If fairness and neutrality are the objectives, I would suggest presenting WMU-AAUP updates alongside those that represent the administration’s views. For example:

“The latest updates on contract negotiations between WMU and the WMU-AAUP are now available online. The administration’s update can be viewed here: The WMU-AAUP’s update can be viewed here:”

If fairness and neutrality are not the goals, then I would ask that the administration’s team re-read the preamble to which they have recently agreed and review the language in Article 13 that we worked together to codify in the 2011-14 Agreement. These are not just words to us. They are ideals and values that we take very seriously and follow as guiding principles. In 2011 and again in 2014, the administration agreed to do the same. Please join us, then, in this endeavor to honor and model free inquiry in our academic community and reconsider the use of university publications to advance the perspective of a single campus constituency above and to the exclusion of all others.


Lisa C. Minnick
President, WMU-AAUP

Gender Equity at WMU in the Kalamazoo Gazette

The Kalamazoo Gazette posted a story online this morning on gender equity at WMU. See “Salary inequity by gender still an issue at Western Michigan University; pay adjustments coming,” by Yvonne Zipp, linked here.
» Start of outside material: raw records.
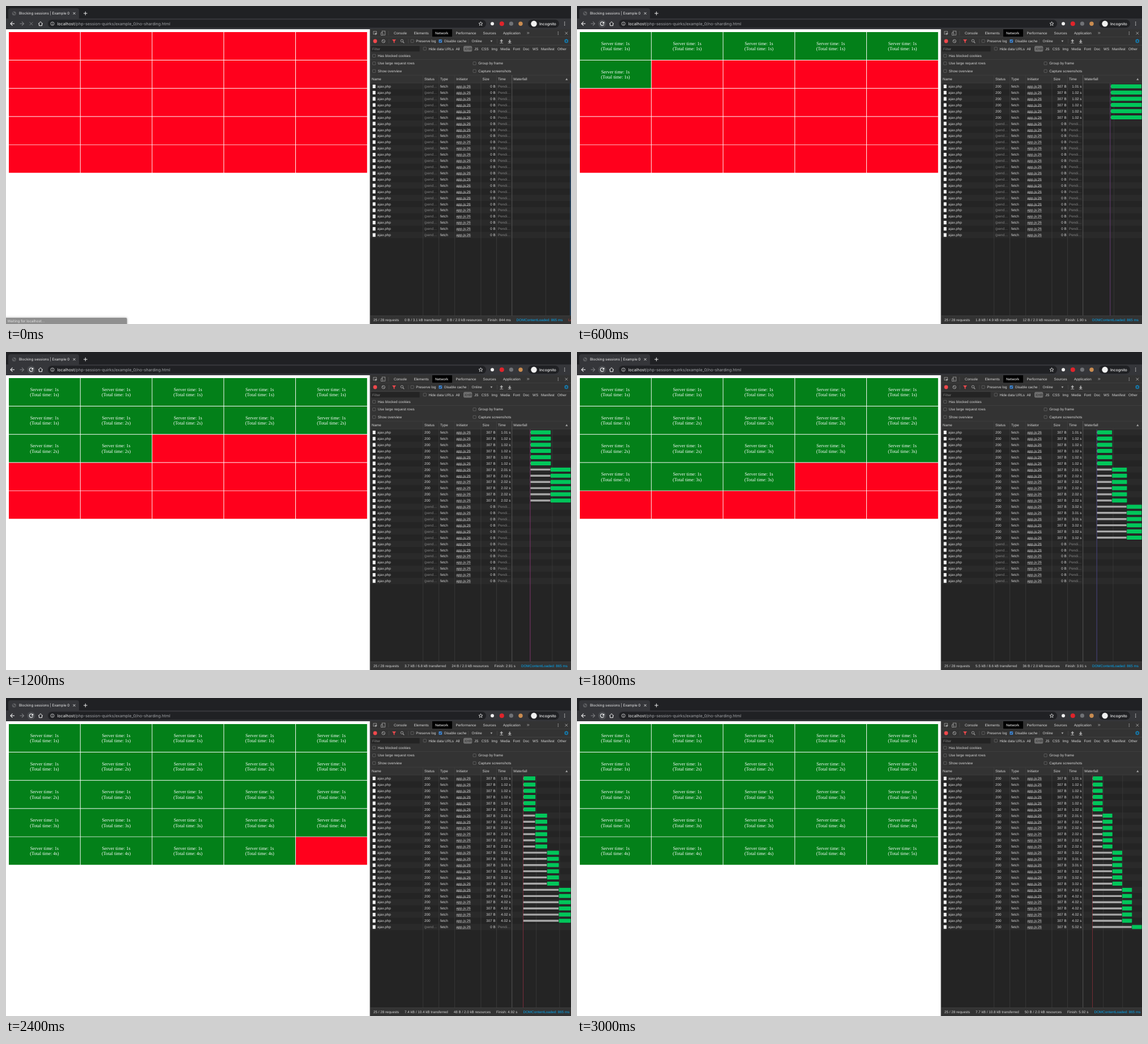
An HTML page with a canvas that plays this animation: 998x561 px, repeating every 3600 ms.

```html
<!DOCTYPE html>
<html lang="en">
<head>
<meta charset="utf-8">
<title>Blocking sessions</title>
<style>
  html, body { margin: 0; width: 100%; height: 100%; overflow: hidden; background: #fff; }
  canvas { display: block; }
</style>
</head>
<body>
<canvas id="stage" width="998" height="561"></canvas>
<script>
const ctx = document.getElementById('stage').getContext('2d');

const STEP = 600, STEPS = 6, REQUESTS = 25, BATCH = 6;
const SANS = '"Liberation Sans", Arial, sans-serif';
const UI = 'Inter, sans-serif';
const SERIF = '"Liberation Serif", Times, serif';
const SMALL = 6.3, ZOOM = 10;
const LIGHT = '#d6d6d6', DIM = '#858585', ICON = '#a6a6a6', BAR = '#333333', BODY = '#242424';

// [transferred, resources, finish] for every step
const SUMMARY = [
  ['0 B / 3.1', '0', '844 ms'],
  ['1.8 kB / 4.9', '12', '1.90 s'],
  ['3.7 kB / 6.8', '24', '2.91 s'],
  ['5.5 kB / 8.6', '36', '3.91 s'],
  ['7.4 kB / 10.4', '48', '4.92 s'],
  ['7.7 kB / 10.8', '50', '5.92 s']
];
const EVENT_COLORS = ['#26598c', '#673d75', '#80366f', '#4b4683', '#7c2f3f', '#762e35'];
const FAST_ROWS = [0, 6, 13, 14];

function rect(x, y, w, h, color, radius = 0) {
  ctx.fillStyle = color;
  ctx.beginPath();
  ctx.roundRect(x, y, w, h, radius);
  ctx.fill();
}

function disc(x, y, r, color) {
  ctx.fillStyle = color;
  ctx.beginPath();
  ctx.arc(x, y, r, 0, Math.PI * 2);
  ctx.fill();
}

function ring(x, y, r, color, width = 0.8, from = 0, to = Math.PI * 2) {
  ctx.strokeStyle = color;
  ctx.lineWidth = width;
  ctx.beginPath();
  ctx.arc(x, y, r, from, to);
  ctx.stroke();
}

function trace(points) {
  ctx.beginPath();
  points.forEach(([x, y]) => ctx.lineTo(x, y));
}

function line(points, color, width = 0.8) {
  trace(points);
  ctx.strokeStyle = color;
  ctx.lineWidth = width;
  ctx.stroke();
}

function poly(points, color) {
  trace(points);
  ctx.fillStyle = color;
  ctx.fill();
}

// Text is set large and scaled down so that advances stay fractional.
// y is the middle of the capitals; returns the drawn width.
function text(str, x, y, { color = LIGHT, size = SMALL, font = SANS, align = 'left', weight = 400 } = {}) {
  ctx.save();
  ctx.translate(x, y + size * 0.35);
  ctx.scale(1 / ZOOM, 1 / ZOOM);
  ctx.font = `${weight} ${size * ZOOM}px ${font}`;
  ctx.textRendering = 'geometricPrecision';
  ctx.textAlign = align;
  ctx.fillStyle = color;
  ctx.fillText(str, 0, 0);
  const width = ctx.measureText(str).width / ZOOM;
  ctx.restore();
  return width;
}

function labels(y, items) {
  for (const [str, x] of items) text(str, x, y);
}

function cross(x, y, r, color, width) {
  line([[x - r, y - r], [x + r, y + r]], color, width);
  line([[x - r, y + r], [x + r, y - r]], color, width);
}

function dots(x, y, gap, color) {
  for (let i = -1; i <= 1; i++) disc(x, y + i * gap, 0.75, color);
}

function arrow(x, y, dir, color) {
  line([[x - 3.5 * dir, y], [x + 3.5 * dir, y]], color, 1.1);
  line([[x, y - 3.5], [x + 3.5 * dir, y], [x, y + 3.5]], color, 1.1);
}

function transferArrow(x, dir) {
  poly([[x - 3, 62], [x, 62 - 3.6 * dir], [x + 3, 62]], ICON);
  rect(x - 1, dir > 0 ? 62 : 59.5, 2, 2.5, ICON);
  rect(x - 3, 65, 6, 0.8, ICON);
}

function checkbox(label, x, y, checked) {
  if (checked) {
    rect(x - 2.9, y - 2.9, 5.8, 5.8, '#3e86d4', 1);
    line([[x - 1.6, y], [x - 0.4, y + 1.4], [x + 1.7, y - 1.6]], '#222', 0.9);
  } else {
    ctx.strokeStyle = '#767676';
    ctx.lineWidth = 0.6;
    ctx.beginPath();
    ctx.roundRect(x - 2.6, y - 2.6, 5.2, 5.2, 0.8);
    ctx.stroke();
  }
  text(label, x + 6.6, y);
}

function drawBrowser(loading) {
  rect(0, 0, 998, 22, '#202124');
  rect(4, 4, 125, 20, '#35363a', 4);
  rect(0, 22, 998, 19, '#35363a');
  disc(14.3, 13, 3.6, '#5c5d60');
  line([[12.2, 10.8], [14.2, 13.2], [16.5, 14.5]], '#303134', 1.2);
  text('Blocking sessions | Example 0', 23, 13, { color: '#eee', size: 6.24, font: UI });
  cross(120.5, 13, 2, '#e0e0e0', 0.9);
  line([[137, 13], [143.6, 13]], '#eee', 1);
  line([[140.3, 9.7], [140.3, 16.3]], '#eee', 1);

  arrow(11.5, 31.2, -1, '#f2f2f2');
  arrow(28, 31.2, 1, '#7d7e81');
  if (loading) {
    cross(44.5, 31.2, 2.8, '#7d7e81', 1);
  } else {
    disc(44.5, 31.2, 7, '#484a4e');
    ring(44.5, 31.2, 3.2, '#f2f2f2', 1.1, 0.35, 5.5);
    poly([[48.2, 27.5], [48.2, 31], [44.7, 31]], '#f2f2f2');
  }
  line([[57, 31.5], [61, 27.7], [65, 31.5]], '#f2f2f2', 1);
  line([[58.4, 30.8], [58.4, 34.7], [63.6, 34.7], [63.6, 30.8]], '#f2f2f2', 1);

  rect(74, 24.2, 774, 14, '#202124', 7);
  ring(82, 31.2, 3.1, '#d8d8d8', 0.8);
  rect(81.6, 30.7, 0.9, 2.3, '#d8d8d8');
  rect(81.6, 29.2, 0.9, 0.9, '#d8d8d8');
  const url = { size: 7.2, font: UI };
  const host = text('localhost', 90.5, 31, { ...url, color: '#f2f2f2' });
  text('/php-session-quirks/example_0/no-sharding.html', 90.5 + host, 31, { ...url, color: '#a4a6aa' });

  const star = Array.from({ length: 11 }, (_, i) => {
    const a = i * Math.PI / 5 - Math.PI / 2, r = i % 2 ? 1.6 : 3.7;
    return [838.5 + r * Math.cos(a), 31.4 + r * Math.sin(a)];
  });
  line(star, '#e4e4e4', 0.8);
  disc(859, 31.3, 3, '#f0f0f0');
  disc(875.8, 31.2, 4, '#e0242b');
  disc(892.4, 31.2, 3.6, '#707276');
  disc(909, 31.2, 3.7, '#c98c50');
  rect(922, 24, 55, 14.4, '#202124', 7.2);
  disc(932.5, 31.2, 5.2, '#f1f1f1');
  text('Incognito', 942, 31.2, { color: '#f2f2f2', size: 6.7, font: UI, weight: 500 });
  dots(986.7, 31.2, 2.6, '#e8e8e8');
}

function drawPage(step, done) {
  rect(0, 41, 643, 520, '#fff');
  for (let i = 0; i < REQUESTS; i++) {
    const x = 5 + (i % 5) * 126.75, y = 46.1 + Math.floor(i / 5) * 49.8;
    rect(x, y, 125.8, 48.9, i < done ? '#038019' : '#ff001c');
    if (i >= done) continue;
    const style = { color: '#fff', size: 8.32, font: SERIF, align: 'center' };
    text('Server time: 1s', x + 62.9, y + 19.7, style);
    text(`(Total time: ${Math.floor(i / BATCH) + 1}s)`, x + 62.9, y + 29.2, style);
  }
  if (step === 0) {
    ctx.save();
    ctx.shadowColor = 'rgba(0,0,0,.3)';
    ctx.shadowBlur = 4;
    rect(-4, 550, 217.7, 16, '#8f8f8f', 2);
    ctx.restore();
    text('Waiting for localhost...', 2.5, 555.6, { color: '#e4e4e4', size: 6.24, font: UI });
  }
}

function drawTools() {
  rect(643, 41, 355, 520, BODY);
  rect(643, 41, 355, 95, BAR);
  rect(753, 41, 35, 13.6, '#000');
  for (const y of [54.5, 68.8, 94.2, 121.7, 135.8]) rect(643, y, 355, 0.6, '#484848');

  ctx.strokeStyle = ICON;
  ctx.lineWidth = 0.8;
  ctx.strokeRect(649, 44.8, 5.5, 5);
  poly([[651.4, 47], [656, 48.8], [653.8, 49.6], [652.8, 51.7]], ICON);
  ctx.strokeRect(664.2, 44.2, 5.5, 7);
  rect(662.2, 47.2, 3.4, 4.6, BAR);
  ctx.strokeRect(662.4, 47.2, 3, 4.3);
  for (const [x, y] of [[675.5, 44], [676, 58], [710.5, 58], [816, 58], [867, 58]]) rect(x, y, 0.6, 8, '#505050');
  labels(48, [['Console', 685], ['Elements', 720.5], ['Performance', 794.5], ['Sources', 842.5], ['Application', 878]]);
  text('Network', 758, 48, { color: '#fff' });
  text('»', 919.8, 47.3, { size: 9, color: ICON });
  dots(975.3, 48, 2.3, ICON);
  cross(989.8, 48, 2.3, ICON, 0.9);

  disc(652, 62, 3.4, '#f0484c');
  ring(666.7, 62, 2.8, ICON, 0.9);
  line([[664.7, 60], [668.7, 64]], ICON, 0.9);
  poly([[682, 59], [689, 59], [686.4, 62.2], [686.4, 65.5], [684.6, 64.6], [684.6, 62.2]], '#e8484c');
  ring(699.4, 61.3, 2.2, ICON, 0.9);
  line([[701, 63], [703.3, 65.4]], ICON, 1.1);
  checkbox('Preserve log', 717.6, 61.8);
  checkbox('Disable cache', 767.3, 61.8, true);
  text('Online', 822.6, 61.8);
  poly([[855.5, 60.7], [859.3, 60.7], [857.4, 63.7]], ICON);
  transferArrow(875.2, 1);
  transferArrow(889.7, -1);
  ring(989.8, 61.8, 2.2, '#0e8ac8', 1.2);
  for (let i = 0; i < 8; i++) {
    const a = i * Math.PI / 4, c = Math.cos(a), s = Math.sin(a);
    line([[989.8 + 2.6 * c, 61.8 + 2.6 * s], [989.8 + 3.8 * c, 61.8 + 3.8 * s]], '#0e8ac8', 1.1);
  }

  rect(645, 70.6, 85.5, 9.6, BODY);
  text('Filter', 647, 75.5, { color: DIM });
  checkbox('Hide data URLs', 739.8, 75.3);
  rect(808, 70.4, 15.3, 10, '#707070', 2.5);
  text('XHR', 809.5, 75.3, { color: '#2c2c2c' });
  labels(75.3, [['All', 794.5], ['JS', 827.2], ['CSS', 839.7], ['Img', 857.5], ['Media', 873.2], ['Font', 895.5],
    ['Doc', 913.3], ['WS', 930], ['Manifest', 945], ['Other', 974]]);
  checkbox('Has blocked cookies', 650.2, 87.8);
  checkbox('Use large request rows', 650.2, 101.2);
  checkbox('Show overview', 650.2, 114.8);
  checkbox('Group by frame', 827.6, 101.2);
  checkbox('Capture screenshots', 827.6, 114.8);
  labels(129.2, [['Name', 646], ['Status', 739], ['Type', 767], ['Initiator', 795.3], ['Size', 841.5],
    ['Time', 869], ['Waterfall', 896]]);
  poly([[988.2, 130.8], [992.4, 130.8], [990.3, 127.2]], ICON);
}

function drawRequests(step, done) {
  const top = 136.4, pitch = 10.92;
  for (let i = 0; i < REQUESTS; i += 2) rect(643, top + i * pitch, 355, pitch, '#2a2a2a');
  for (const x of [736.4, 764.4, 792.4, 838.6, 866.3]) rect(x, 122, 0.7, 424, '#404040');
  rect(893.2, 122, 1, 424, '#555');

  // The time axis shrinks as the log grows.
  const origin = 895.6, firstStart = 0.888;
  const total = step ? step + firstStart + 0.02 : 0.87;
  const scale = 101.9 / total;
  const at = seconds => origin + seconds * scale;
  const tick = [0.5, 1][step] || 2;
  for (let s = tick; s < total; s += tick) rect(at(s) - 1.1, top, 0.7, 409.6, '#3d3d3d');
  rect(at(0.865) - 0.5, top, 1, 409.6, EVENT_COLORS[step]);

  for (let i = 0; i < REQUESTS; i++) {
    const y = top + (i + 0.5) * pitch, ready = i < done;
    const batch = Math.floor(i / BATCH) + 1;
    const seconds = batch + (FAST_ROWS.includes(i) ? 0.01 : 0.02);
    const color = ready ? LIGHT : DIM;
    rect(647.7, y - 3.1, 5, 6.3, '#f3f3f3', 0.5);
    text('ajax.php', 656, y);
    text(ready ? '200' : '(pend…', 739, y, { color });
    text('fetch', 767, y);
    const width = text('app.js:26', 795.3, y);
    rect(795.3, y + 2.9, width, 0.5, LIGHT);
    text(ready ? '307 B' : '0 B', 864.6, y, { align: 'right' });
    text(ready ? `${seconds.toFixed(2)} s` : 'Pendi…', ready ? 891.5 : 869, y, { color, align: ready ? 'right' : 'left' });
    if (!ready) continue;
    const start = at(firstStart), send = at(firstStart + batch - 1), end = at(firstStart + seconds);
    rect(start - 0.3, y - 1.7, Math.max(send - start, 1.2), 3.4, '#a8a8a8');
    rect(send + 0.3, y - 3.5, end - send - 0.3, 7, '#00c65a', 0.7);
  }
}

function drawSummary(step) {
  const [transferred, resources, finish] = SUMMARY[step];
  rect(643, 546, 355, 15, BAR);
  rect(643, 546, 355, 0.6, '#484848');
  let x = 649;
  const add = (str, color) => { x += text(str, x, 553.6, { color }) + 9.9; };
  add('25 / 28 requests');
  add(`${transferred} kB transferred`);
  add(`${resources} B / 2.0 kB resources`);
  add(`Finish: ${finish}`);
  add('DOMContentLoaded: 865 ms', '#03a9f4');
  if (step === 0) add('Load: 871 ms', '#e0443c');
}

function draw(now) {
  const step = Math.floor(now / STEP) % STEPS;
  const done = Math.min(step * BATCH, REQUESTS);
  drawBrowser(step === 0);
  drawPage(step, done);
  drawTools();
  drawRequests(step, done);
  drawSummary(step);
  rect(642.6, 41, 0.8, 520, '#555');
}

let began;
function tickFrame(now) {
  began ??= now;
  draw(Math.max(0, now - began));
  requestAnimationFrame(tickFrame);
}
requestAnimationFrame(tickFrame);
</script>
</body>
</html>
```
While there is quite a bit in the article with which to take issue (most of it articulated by the provost), the piece is thoughtful, well researched, and worth reading. Many thanks to Gazette higher ed reporter Yvonne Zipp for her hard work and thoroughness.